Playtesting the Big Guy

the-lich-king was a card that was revealed in the last stream and since then has been quite turning people’s heads upside down with claims of how powerful it is.

Recently I wrote on an article my take on it, stating that I believe it is a completely overrated card because I am sure it just can’t see play in every single deck there is, and because it is simply just another finisher in a world full of “good finishers”.

With all that said, it is still a pretty damn good card and people will still win games with it by having it snowball out of Control after exhausting the opponent out of threats in Control matchups, despite me not believing this will be the same very often.
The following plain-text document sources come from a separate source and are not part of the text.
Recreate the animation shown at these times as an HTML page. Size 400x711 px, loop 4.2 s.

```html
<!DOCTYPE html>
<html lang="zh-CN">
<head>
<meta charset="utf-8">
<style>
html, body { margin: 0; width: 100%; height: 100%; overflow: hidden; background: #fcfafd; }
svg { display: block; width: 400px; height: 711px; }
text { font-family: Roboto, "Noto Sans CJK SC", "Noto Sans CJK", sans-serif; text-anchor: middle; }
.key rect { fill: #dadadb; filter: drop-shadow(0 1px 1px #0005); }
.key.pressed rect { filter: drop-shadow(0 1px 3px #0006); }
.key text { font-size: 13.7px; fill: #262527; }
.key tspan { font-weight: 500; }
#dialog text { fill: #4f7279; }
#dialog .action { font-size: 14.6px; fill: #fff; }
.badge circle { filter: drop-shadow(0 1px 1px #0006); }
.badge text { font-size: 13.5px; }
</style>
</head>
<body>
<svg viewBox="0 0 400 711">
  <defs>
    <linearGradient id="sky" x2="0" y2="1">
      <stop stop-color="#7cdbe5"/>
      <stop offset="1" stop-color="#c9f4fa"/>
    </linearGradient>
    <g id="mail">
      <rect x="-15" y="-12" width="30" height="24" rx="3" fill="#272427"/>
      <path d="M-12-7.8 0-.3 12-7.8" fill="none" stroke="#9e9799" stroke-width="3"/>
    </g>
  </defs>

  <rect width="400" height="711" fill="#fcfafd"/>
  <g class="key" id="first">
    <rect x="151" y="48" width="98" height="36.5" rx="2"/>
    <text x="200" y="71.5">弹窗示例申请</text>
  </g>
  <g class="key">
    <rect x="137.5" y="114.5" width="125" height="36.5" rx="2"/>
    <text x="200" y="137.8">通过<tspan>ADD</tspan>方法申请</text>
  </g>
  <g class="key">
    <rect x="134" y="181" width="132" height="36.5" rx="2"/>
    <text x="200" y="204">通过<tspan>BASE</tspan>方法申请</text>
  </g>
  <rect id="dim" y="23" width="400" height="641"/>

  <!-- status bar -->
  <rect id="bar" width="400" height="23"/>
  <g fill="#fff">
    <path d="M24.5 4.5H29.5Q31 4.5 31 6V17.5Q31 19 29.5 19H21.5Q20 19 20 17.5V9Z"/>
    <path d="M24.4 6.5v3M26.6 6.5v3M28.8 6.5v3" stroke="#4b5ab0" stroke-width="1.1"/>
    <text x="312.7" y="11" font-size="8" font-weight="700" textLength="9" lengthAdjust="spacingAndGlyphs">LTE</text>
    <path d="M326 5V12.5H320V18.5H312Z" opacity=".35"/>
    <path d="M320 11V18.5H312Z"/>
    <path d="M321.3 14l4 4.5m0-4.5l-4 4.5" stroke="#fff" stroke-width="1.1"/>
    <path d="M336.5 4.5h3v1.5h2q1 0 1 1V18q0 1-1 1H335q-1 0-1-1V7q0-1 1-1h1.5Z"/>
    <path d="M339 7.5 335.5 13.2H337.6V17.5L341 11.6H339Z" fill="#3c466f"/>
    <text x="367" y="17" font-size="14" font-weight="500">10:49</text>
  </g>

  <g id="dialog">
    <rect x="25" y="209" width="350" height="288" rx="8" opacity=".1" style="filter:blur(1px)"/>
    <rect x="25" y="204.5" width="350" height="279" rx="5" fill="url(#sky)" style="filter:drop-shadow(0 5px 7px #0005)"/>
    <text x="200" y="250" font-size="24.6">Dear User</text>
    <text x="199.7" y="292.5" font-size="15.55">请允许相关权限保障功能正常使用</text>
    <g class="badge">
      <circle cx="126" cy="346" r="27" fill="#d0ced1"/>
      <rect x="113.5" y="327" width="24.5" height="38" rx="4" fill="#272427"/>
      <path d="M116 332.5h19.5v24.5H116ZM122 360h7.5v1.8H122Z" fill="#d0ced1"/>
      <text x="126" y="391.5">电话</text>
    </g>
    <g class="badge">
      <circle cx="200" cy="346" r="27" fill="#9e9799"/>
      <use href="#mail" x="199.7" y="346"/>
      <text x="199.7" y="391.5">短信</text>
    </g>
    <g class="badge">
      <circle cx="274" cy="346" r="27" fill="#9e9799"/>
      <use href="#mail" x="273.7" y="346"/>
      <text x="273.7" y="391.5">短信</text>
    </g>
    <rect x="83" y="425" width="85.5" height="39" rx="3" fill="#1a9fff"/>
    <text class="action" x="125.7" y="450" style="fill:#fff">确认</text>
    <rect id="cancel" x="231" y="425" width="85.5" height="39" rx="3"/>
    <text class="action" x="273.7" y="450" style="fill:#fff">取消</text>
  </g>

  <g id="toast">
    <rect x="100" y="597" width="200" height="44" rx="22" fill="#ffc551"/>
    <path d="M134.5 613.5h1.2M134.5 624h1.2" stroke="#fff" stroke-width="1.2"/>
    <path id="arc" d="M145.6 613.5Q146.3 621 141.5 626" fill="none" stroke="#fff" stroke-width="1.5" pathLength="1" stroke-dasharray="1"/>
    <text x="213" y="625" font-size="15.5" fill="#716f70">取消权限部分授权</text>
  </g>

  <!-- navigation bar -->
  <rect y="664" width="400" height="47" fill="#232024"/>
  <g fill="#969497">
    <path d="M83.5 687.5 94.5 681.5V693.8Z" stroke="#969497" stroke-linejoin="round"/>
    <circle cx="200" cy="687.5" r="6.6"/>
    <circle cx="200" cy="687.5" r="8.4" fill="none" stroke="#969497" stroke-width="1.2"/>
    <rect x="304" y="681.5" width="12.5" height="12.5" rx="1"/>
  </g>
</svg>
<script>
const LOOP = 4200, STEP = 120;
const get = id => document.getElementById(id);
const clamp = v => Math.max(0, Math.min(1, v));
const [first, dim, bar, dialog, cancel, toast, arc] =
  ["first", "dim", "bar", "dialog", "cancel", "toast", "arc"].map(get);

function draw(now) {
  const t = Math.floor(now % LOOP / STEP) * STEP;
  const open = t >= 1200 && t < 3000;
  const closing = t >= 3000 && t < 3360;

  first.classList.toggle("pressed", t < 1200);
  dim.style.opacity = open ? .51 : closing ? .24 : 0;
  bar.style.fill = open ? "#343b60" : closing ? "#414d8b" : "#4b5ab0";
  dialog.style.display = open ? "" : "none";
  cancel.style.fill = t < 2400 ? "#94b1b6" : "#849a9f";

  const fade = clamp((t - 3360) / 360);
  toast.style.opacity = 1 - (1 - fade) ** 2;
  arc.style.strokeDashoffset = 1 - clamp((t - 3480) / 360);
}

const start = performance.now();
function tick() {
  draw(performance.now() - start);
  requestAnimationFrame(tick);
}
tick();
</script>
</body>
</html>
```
Following the “rating” articles I made, I’d rate The Lich King as a well rounded up 3/5 card.

With that said, there are still ways to completely abuse its ability without actually playing it that often, and that is: barnes and yshaarj-rage-unbound.

After some pretty long tinkering I came up with the deck I am now presenting to you guys, which seems like a rounded up well balanced take on what a Control Playtesting starting point should be in Day-1 of KTF.

The reason why I believe this has a much bigger chance of succeeding over the clunky and heavy builds people will be making is that this has some sort of “Combo” feeling into it, which can easily steal a few matchups here and there even against Aggro decks, while still maintaining all the powerful anti-aggro tools of traditional Control Priest and the ability to easily play the long-term Control vs Control matchup in case you end up stumbling upon (and you will, trust me) those clunky Control decks.

The Safe Approach in Playtesting

And while many people are interested in either having fun by playing those big Control decks, or possibly streaking wins, there is always the safe route of playing an already well-known MIdrange deck to be powerful with a few additions from the last expansion that, at least in first sight, makes complete sense and feel like obvious additions.

With that said, I made quite a few changes to Midrange Paladin to make it the deck you guys now see, to a point that we’re sure the deck will work, just not much sure on how better it will end up being than the traditional builds.

corpsetaker seems like an obvious addition to Paladin Midrange since it already runs wickerflame-burnbristle and tirion-fordring, and just the Taunt+Divine shield is already enough to make it a powerful 4-drop, and the chance of it having Lifesteal is just the ice in the cake.

Meanwhile, bonemare seems like quite the powerful Tempo play if played into the snowballs, so it feels natural to add one or two into the playtesting list.

Beating all the Control

Going deeper into safeness, Jade Druid quite seems to be on the spot for the metagame we’ll be facing in the first few days: With the addition of malfurion-the-pestilent the deck can now consistently Armor up! +3 every turn, and it doesn’t matter how powerful and how many late-game threats your Control deck has, you will not be beating a Jade Druid on the late game that is gaining 3 Armor every turn. I know, people talked about skulking-geist but the card has been discussed already and is highly likely to not see any play.

In addition, we have ultimate-infestation that adds the next level of consistency to the already powerful Jade Druid, now you don’t need auctioneer or clunky combo-ish cards that don’t do anything on their own as you have a card that does everything all these cards want to do, in addition to being what Druid really lacks: A removal. Ultimate Infestation fits perfectly into Jade Druid, makes it a lot more consistent and on top of it all it is indeed something you want to Ramp into – Jade Druid players might be familiar with spamming Ramps and then being stuck with a clunky hand, well no more!

Closing

And these are pretty much the lists I will be playtesting right after KTF is out, obviously after I get to defeat The Lich King with every class so I can earn my Arthas Hero Skin 🙂

So many decks, so many delightful possibilities!

So what do you guys think of the deck lists I made? Is there any other deck you’ll be playtesting right off the bat when KTF lands? Which ones? What were your playtesting results?

Let me know everything and anything else you have to say in the comments, I will be eagerly awaiting your comments!

Love you guys,

Nuba

Hearthstone